ACT (Action by Churches Together) Alliance General Secretary John Nduna welcomed the Danish and German pledges of nearly €55m to the Green Climate Fund in Durban, South Africa.

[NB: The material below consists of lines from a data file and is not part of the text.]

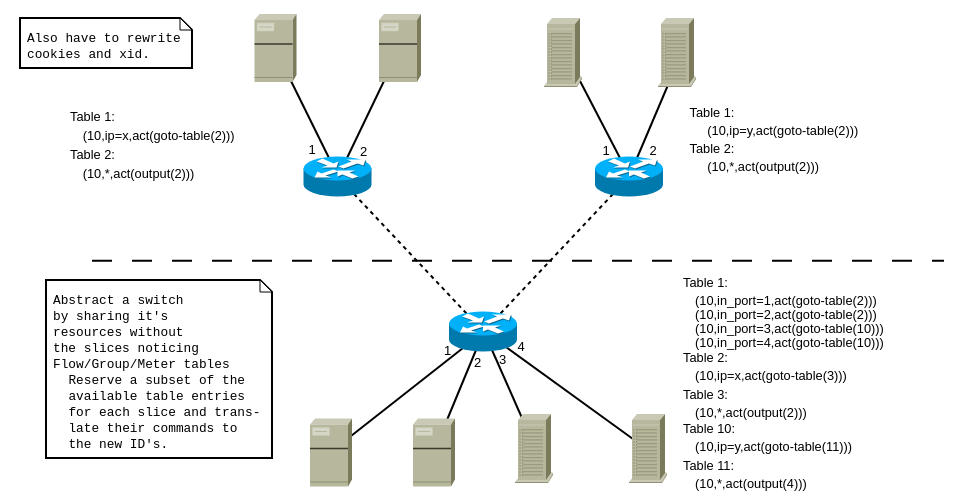
<!DOCTYPE html>
<html lang="en">
<head>
<meta charset="utf-8">
<title>Switch slicing with flow tables</title>
<style>
:root {
  --paper: #fff;
  --ink: #000;
  --router-top: #00b0f8;
  --router-side: #0079ad;
  --router-shade: #0a6690;
  --server-front: #b7b79d;
  --server-top: #c9c9b6;
  --server-side: #7b7b5c;
  --server-edge: #8f8f72;
  --server-label: #d6d6c6;
}
* { box-sizing: border-box; margin: 0; padding: 0; }
body { background: var(--paper); overflow: hidden; }
.diagram {
  position: relative;
  width: 964px;
  height: 504px;
  overflow: hidden;
  background: var(--paper);
  color: var(--ink);
  font: 12.8px/18px "Liberation Sans", Arial, sans-serif;
}
.network { position: absolute; inset: 0; display: block; }
.link { stroke: var(--ink); stroke-width: 2; fill: none; }
.tunnel { stroke-dasharray: 4 4; }
.divider { stroke-dasharray: 20 20; }

.note {
  position: absolute;
  padding: 14px 8px;
  font: 12.8px/16px "Liberation Mono", "Courier New", monospace;
  white-space: nowrap;
}
.note svg { position: absolute; left: 0; top: 0; }
.note p { position: relative; }
.note .detail { padding-left: 15.4px; }
.sheet { fill: var(--paper); stroke: var(--ink); stroke-width: 2; }
.fold { fill: var(--paper); stroke: var(--ink); stroke-width: 1; }
.note-rewrite { left: 19px; top: 17px; width: 174px; height: 52px; }
.note-abstract { left: 45px; top: 279px; width: 228px; height: 180px; }

.flows {
  position: absolute;
  display: flex;
  flex-direction: column;
  white-space: nowrap;
}
.flows dd { padding-left: var(--indent); }
.flows-left { left: 70px; top: 108px; gap: 1px; --indent: 12.7px; }
.flows-right { left: 689.6px; top: 104px; --indent: 17.7px; }
.flows-shared { left: 683px; top: 273.5px; --indent: 12px; }
.flows-shared .ports { padding-top: 2px; line-height: 14px; }
.flows-shared .table-2 { margin-top: -1px; }
.flows-shared .table-3 { margin-top: 1px; }
.flows-shared .table-10 { margin-top: -2px; }
.flows-shared .table-11 { margin-top: 1px; }

.port {
  position: absolute;
  left: var(--x);
  top: var(--y);
  font-size: 13px;
  line-height: 16px;
}
</style>
</head>
<body>
<main class="diagram">
  <svg class="network" width="964" height="504" viewBox="0 0 964 504" role="img" aria-label="Two virtual switches mapped to one physical switch with four servers">
    <defs>
      <g id="tower">
        <polygon points="0,6 5,0 42,0 38,6" fill="var(--server-top)"/>
        <polygon points="38,6 42,0 42,61 38,68" fill="var(--server-side)"/>
        <rect y="6" width="38" height="62" fill="var(--server-front)"/>
        <rect x="2.5" y="9" width="17" height="8" fill="var(--server-label)" stroke="var(--server-top)" stroke-width="0.6"/>
        <line x1="5" y1="13" x2="17" y2="13" stroke="var(--server-front)"/>
        <line y1="30" x2="38" y2="30" stroke="#39392c" stroke-width="1.5"/>
        <line y1="63.5" x2="38" y2="63.5" stroke="var(--server-edge)"/>
      </g>
      <pattern id="vents" width="22" height="3.5" patternUnits="userSpaceOnUse">
        <rect x="0" y="1" width="22" height="1" fill="var(--server-edge)"/>
      </pattern>
      <g id="rack">
        <polygon points="0,68 4,63 36,58 38,59 33,69 0,69" fill="var(--server-top)"/>
        <polygon points="0,68 33,68 38,59 38,61 33,69 0,69" fill="var(--server-edge)"/>
        <polygon points="3,6 8,0 36,0 31,6" fill="var(--server-top)"/>
        <polygon points="31,6 36,0 36,59 31,66" fill="var(--server-side)"/>
        <rect x="3" y="6" width="28" height="60" fill="var(--server-front)"/>
        <rect x="8" y="15" width="20" height="47" fill="url(#vents)"/>
        <path d="M5 15V63M7.5 15V63" stroke="var(--server-edge)" stroke-width="0.8" stroke-dasharray="2 1"/>
        <path d="M4 11H30" stroke="var(--server-top)"/>
      </g>
      <g id="arrows">
        <polygon points="-21,-7 -15,-10 -4,-5 1,-7 -1,-1 -16,-1 -10,-3"/>
        <polygon points="1,-2 14,-7 9,-9 28,-9 26,-3 20,-5 6,0"/>
        <polygon points="-4,1 1,3 -12,7 -6,9 -23,9 -20,3 -16,5"/>
        <polygon points="0,2 18,2 12,4 21,8 15,10 5,6 0,8"/>
      </g>
      <g id="router">
        <path d="M-34 0V16A34 12 0 0 0 34 16V0Z" fill="var(--router-side)"/>
        <ellipse rx="34" ry="12" fill="var(--router-top)"/>
        <use href="#arrows" x="0.8" y="0.9" fill="var(--router-shade)"/>
        <use href="#arrows" fill="#fff"/>
      </g>
    </defs>

    <line class="link divider" x1="92" y1="260.7" x2="944" y2="260.7"/>

    <g class="links">
      <line class="link" x1="291" y1="81" x2="329" y2="158"/>
      <line class="link" x1="384" y1="81" x2="347" y2="158"/>
      <line class="link" x1="580" y1="81" x2="620" y2="158"/>
      <line class="link" x1="668" y1="85" x2="637" y2="158"/>
      <line class="link tunnel" x1="354" y1="194" x2="467" y2="314"/>
      <line class="link tunnel" x1="613" y1="194" x2="500" y2="314"/>
      <line class="link" x1="463" y1="348" x2="351" y2="436"/>
      <line class="link" x1="476" y1="350" x2="447" y2="420"/>
      <line class="link" x1="492" y1="350" x2="522" y2="418"/>
      <line class="link" x1="506" y1="347" x2="633" y2="439"/>
    </g>

    <g class="servers">
      <use href="#tower" x="254.5" y="14"/>
      <use href="#tower" x="379" y="14"/>
      <use href="#rack" x="544" y="18"/>
      <use href="#rack" x="658" y="18"/>
      <use href="#tower" x="310" y="418.5"/>
      <use href="#tower" x="413" y="418.5"/>
      <use href="#rack" x="515" y="414"/>
      <use href="#rack" x="629" y="414"/>
    </g>

    <g class="routers">
      <use href="#router" x="337.5" y="168.5"/>
      <use href="#router" x="629" y="168.5"/>
      <use href="#router" x="483" y="323.5"/>
    </g>
  </svg>

  <aside class="note note-rewrite">
    <svg width="174" height="52" aria-hidden="true">
      <polygon class="sheet" points="1,1 161,1 173,13 173,51 1,51"/>
      <polygon class="fold" points="161,1 161,13 173,13"/>
    </svg>
    <p>Also have to rewrite<br>cookies and xid.</p>
  </aside>

  <aside class="note note-abstract">
    <svg width="228" height="180" aria-hidden="true">
      <polygon class="sheet" points="1,1 215,1 227,13 227,179 1,179"/>
      <polygon class="fold" points="215,1 215,13 227,13"/>
    </svg>
    <p>Abstract a switch<br>by sharing it's<br>resources without<br>the slices noticing<br>Flow/Group/Meter tables</p>
    <p class="detail">Reserve a subset of the<br>available table entries<br>for each slice and trans-<br>late their commands to<br>the new ID's.</p>
  </aside>

  <dl class="flows flows-left">
    <dt>Table 1:</dt>
    <dd>(10,ip=x,act(goto-table(2)))</dd>
    <dt>Table 2:</dt>
    <dd>(10,*,act(output(2)))</dd>
  </dl>

  <dl class="flows flows-right">
    <dt>Table 1:</dt>
    <dd>(10,ip=y,act(goto-table(2)))</dd>
    <dt>Table 2:</dt>
    <dd>(10,*,act(output(2)))</dd>
  </dl>

  <dl class="flows flows-shared">
    <div class="table-1">
      <dt>Table 1:</dt>
      <dd class="ports">(10,in_port=1,act(goto-table(2)))<br>(10,in_port=2,act(goto-table(2)))<br>(10,in_port=3,act(goto-table(10)))<br>(10,in_port=4,act(goto-table(10)))</dd>
    </div>
    <div class="table-2">
      <dt>Table 2:</dt>
      <dd>(10,ip=x,act(goto-table(3)))</dd>
    </div>
    <div class="table-3">
      <dt>Table 3:</dt>
      <dd>(10,*,act(output(2)))</dd>
    </div>
    <div class="table-10">
      <dt>Table 10:</dt>
      <dd>(10,ip=y,act(goto-table(11)))</dd>
    </div>
    <div class="table-11">
      <dt>Table 11:</dt>
      <dd>(10,*,act(output(4)))</dd>
    </div>
  </dl>

  <span class="port" style="--x:308.5px;--y:142px">1</span>
  <span class="port" style="--x:360px;--y:144px">2</span>
  <span class="port" style="--x:602.5px;--y:143px">1</span>
  <span class="port" style="--x:649.5px;--y:143px">2</span>
  <span class="port" style="--x:444px;--y:343px">1</span>
  <span class="port" style="--x:474px;--y:355px">2</span>
  <span class="port" style="--x:499px;--y:352px">3</span>
  <span class="port" style="--x:517.5px;--y:339px">4</span>
</main>
</body>
</html>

He said it was a strong political signal that showed commitment to the fund even before it was operational. The Green Climate Fund is a pot of money that will finance mitigation, adaptation and new technology in poor countries hit by climate change. The pledges raise hope that delegates at the COP17 climate talks will be motivated to get the Green Climate Fund, which does not yet operate, up and running. The announcement that Germany would provide €40m and Denmark almost €15m came late in the day on December 7, the second day of the ministerial talks in Durban. The fund is expected to be one of the few concrete results from Durban, which has so far netted little for developing countries and small island states struggling with the effects of climate change. Last year’s climate summit agreed that industrialised countries would mobilise US$100b a year by 2020, which would be channeled through the fund. “The efforts to mobilise climate finance cannot be underestimated,” Nduna said. “There is need for money and this can be distributed through the Green Climate Fund. Following this evening’s news, we call on the parties to increase their ambitions and talk about raising climate finance towards 2020 and beyond. “As many ACT members are part of the fabric of their communities, we know the great need for climate finance. Much of ACT’s work in disaster risk reduction, relief and development is related to the adaptation agenda of these climate talks.”

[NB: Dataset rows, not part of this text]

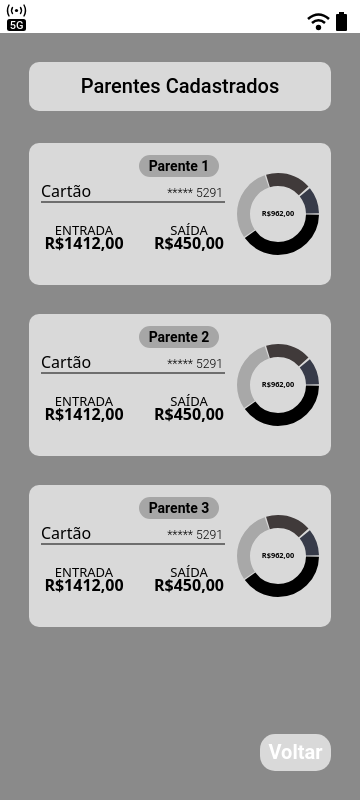
<!DOCTYPE html>
<html lang="pt-BR">
<head>
<meta charset="utf-8">
<title>Parentes Cadastrados</title>
<style>
:root {
  --page: #8a8a8a;
  --panel: #d9d9d9;
  --pill: #a6a6a6;
  --rule: #6e6e6e;
  --ink: #000;
  --light: #fff;
  --slice-brown: #403a3a;
  --slice-navy: #373b49;
  --slice-grey: #a8a8a8;
}
* { box-sizing: border-box; margin: 0; }
html, body { width: 360px; height: 800px; overflow: hidden; }
.screen {
  width: 360px; height: 800px;
  display: flex; flex-direction: column;
  background: var(--page); color: var(--ink);
  font-family: "Noto Sans", "Open Sans", sans-serif;
  white-space: nowrap;
}
.status-bar { height: 33px; flex: none; background: var(--light); }
.status-bar svg { display: block; }
main { flex: 1; display: flex; flex-direction: column; padding: 29px 29px; }
h1 {
  height: 49px; flex: none; margin-bottom: 32px;
  border-radius: 10px; background: var(--panel);
  font: 500 20px/49px Roboto, sans-serif; text-align: center;
}
.relatives { display: flex; flex-direction: column; gap: 29px; }
.relative {
  height: 142px; padding: 12px;
  display: grid; grid-template-columns: 184px 82px; column-gap: 12px;
  border-radius: 10px; background: var(--panel);
}
.summary { display: flex; flex-direction: column; }
h2 {
  align-self: flex-end; width: 80px; height: 22px; margin-right: 6px;
  border-radius: 11px; background: var(--pill);
  font: 700 14px/22px Roboto, sans-serif; text-align: center;
}
.card-line {
  display: flex; justify-content: space-between; align-items: flex-end;
  height: 26px; padding-right: 2px;
  border-bottom: 2px solid var(--rule);
}
.card-label { font-size: 16px; font-weight: 300; line-height: 19px; }
.card-number { font: 300 12.2px/16px Roboto, sans-serif; }
.amounts { display: flex; justify-content: space-between; margin-top: 21px; padding-left: 2px; }
.amounts div { display: flex; flex-direction: column; align-items: center; }
.income { width: 82px; }
.expense { width: 72px; }
dt { font-size: 13px; line-height: 13px; }
dd { font-size: 16px; font-weight: 600; line-height: 13px; }
.chart { display: block; width: 82px; height: 82px; margin-top: 18px; }
.chart text { font-size: 7.4px; font-weight: 600; text-anchor: middle; }
.back {
  width: 71px; height: 37px; margin: auto 0 0 auto;
  border-radius: 15px; background: var(--panel); color: var(--light);
  font: 700 20px/37px Roboto, sans-serif; text-align: center; text-decoration: none;
}
</style>
</head>
<body>
<div class="screen">
  <header class="status-bar">
    <svg width="360" height="33" role="img" aria-label="Sinal 5G, Wi-Fi e bateria">
      <g fill="none" stroke="#000" stroke-width="1.4" stroke-linecap="round">
        <path d="M9 5Q6 10.500 9 16M12.500 7.500Q10.500 10.500 12.500 13.500M24 5Q27 10.500 24 16M20.500 7.500Q22.500 10.500 20.500 13.500"/>
      </g>
      <circle cx="16.500" cy="10.500" r="1.600"/>
      <rect x="7" y="19" width="19" height="12" rx="2.500"/>
      <text x="16.500" y="29" fill="#fff" font-family="Roboto, sans-serif" font-size="11" font-weight="500" text-anchor="middle">5G</text>
      <g fill="none" stroke="#000" stroke-width="2.600">
        <path d="M308 19Q318.500 10 329 19M312 23Q318.500 17.500 325 23"/>
      </g>
      <circle cx="318.500" cy="27.500" r="2.700"/>
      <path d="M339 12h5v2h2q1 0 1 1v15q0 1-1 1h-9q-1 0-1-1V15q0-1 1-1h2z"/>
    </svg>
  </header>

  <main>
    <h1>Parentes Cadastrados</h1>

    <div class="relatives">
      <section class="relative">
        <div class="summary">
          <h2>Parente 1</h2>
          <p class="card-line"><span class="card-label">Cartão</span><span class="card-number">***** 5291</span></p>
          <dl class="amounts">
            <div class="income"><dt>ENTRADA</dt><dd>R$1412,00</dd></div>
            <div class="expense"><dt>SAÍDA</dt><dd>R$450,00</dd></div>
          </dl>
        </div>
        <svg class="chart" viewBox="0 0 82 82" role="img" aria-label="Saldo R$962,00">
          <defs>
            <g id="balance-ring" fill="none" stroke-width="13">
              <circle cx="41" cy="41" r="34.500" pathLength="360" stroke="var(--ink)" stroke-dasharray="143 217" stroke-dashoffset="-1"/>
              <circle cx="41" cy="41" r="34.500" pathLength="360" stroke="var(--slice-grey)" stroke-dasharray="105 255" stroke-dashoffset="-146"/>
              <circle cx="41" cy="41" r="34.500" pathLength="360" stroke="var(--slice-brown)" stroke-dasharray="65 295" stroke-dashoffset="-253"/>
              <circle cx="41" cy="41" r="34.500" pathLength="360" stroke="var(--slice-navy)" stroke-dasharray="38 322" stroke-dashoffset="-321"/>
            </g>
          </defs>
          <use href="#balance-ring"/>
          <text x="41" y="43">R$962,00</text>
        </svg>
      </section>

      <section class="relative">
        <div class="summary">
          <h2>Parente 2</h2>
          <p class="card-line"><span class="card-label">Cartão</span><span class="card-number">***** 5291</span></p>
          <dl class="amounts">
            <div class="income"><dt>ENTRADA</dt><dd>R$1412,00</dd></div>
            <div class="expense"><dt>SAÍDA</dt><dd>R$450,00</dd></div>
          </dl>
        </div>
        <svg class="chart" viewBox="0 0 82 82" role="img" aria-label="Saldo R$962,00">
          <use href="#balance-ring"/>
          <text x="41" y="43">R$962,00</text>
        </svg>
      </section>

      <section class="relative">
        <div class="summary">
          <h2>Parente 3</h2>
          <p class="card-line"><span class="card-label">Cartão</span><span class="card-number">***** 5291</span></p>
          <dl class="amounts">
            <div class="income"><dt>ENTRADA</dt><dd>R$1412,00</dd></div>
            <div class="expense"><dt>SAÍDA</dt><dd>R$450,00</dd></div>
          </dl>
        </div>
        <svg class="chart" viewBox="0 0 82 82" role="img" aria-label="Saldo R$962,00">
          <use href="#balance-ring"/>
          <text x="41" y="43">R$962,00</text>
        </svg>
      </section>
    </div>

    <a class="back" href="#">Voltar</a>
  </main>
</div>
</body>
</html>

Mattias Soderberg, ACT head of delegation, said it was crucial Durban delivered progress on the fund in order for it to start channeling money to poor people around the world.
In announcing the decision, Danish climate minister Martin Lidegaard said that unless money started flowing into the fund it would be nothing but an empty shell. “For me, it’s also a matter of trust. We in the developed world have promised to deliver and obviously we have to live up to that obligation.” He said the money came with the clear condition that the fund was put into operation.
Notes for editors:ACT (Action by Churches Together) Alliance is global coalition of 125 churches and related organisations that work together in humanitarian assistance, advocacy and development. CWS is a member.The alliance works in 140 countries and mobilises US$1.6 billion annually in its work to achieve justice for the world’s poorest people. It has over 33,000 people working for it globally.
December 8, 2011Durban, South Africa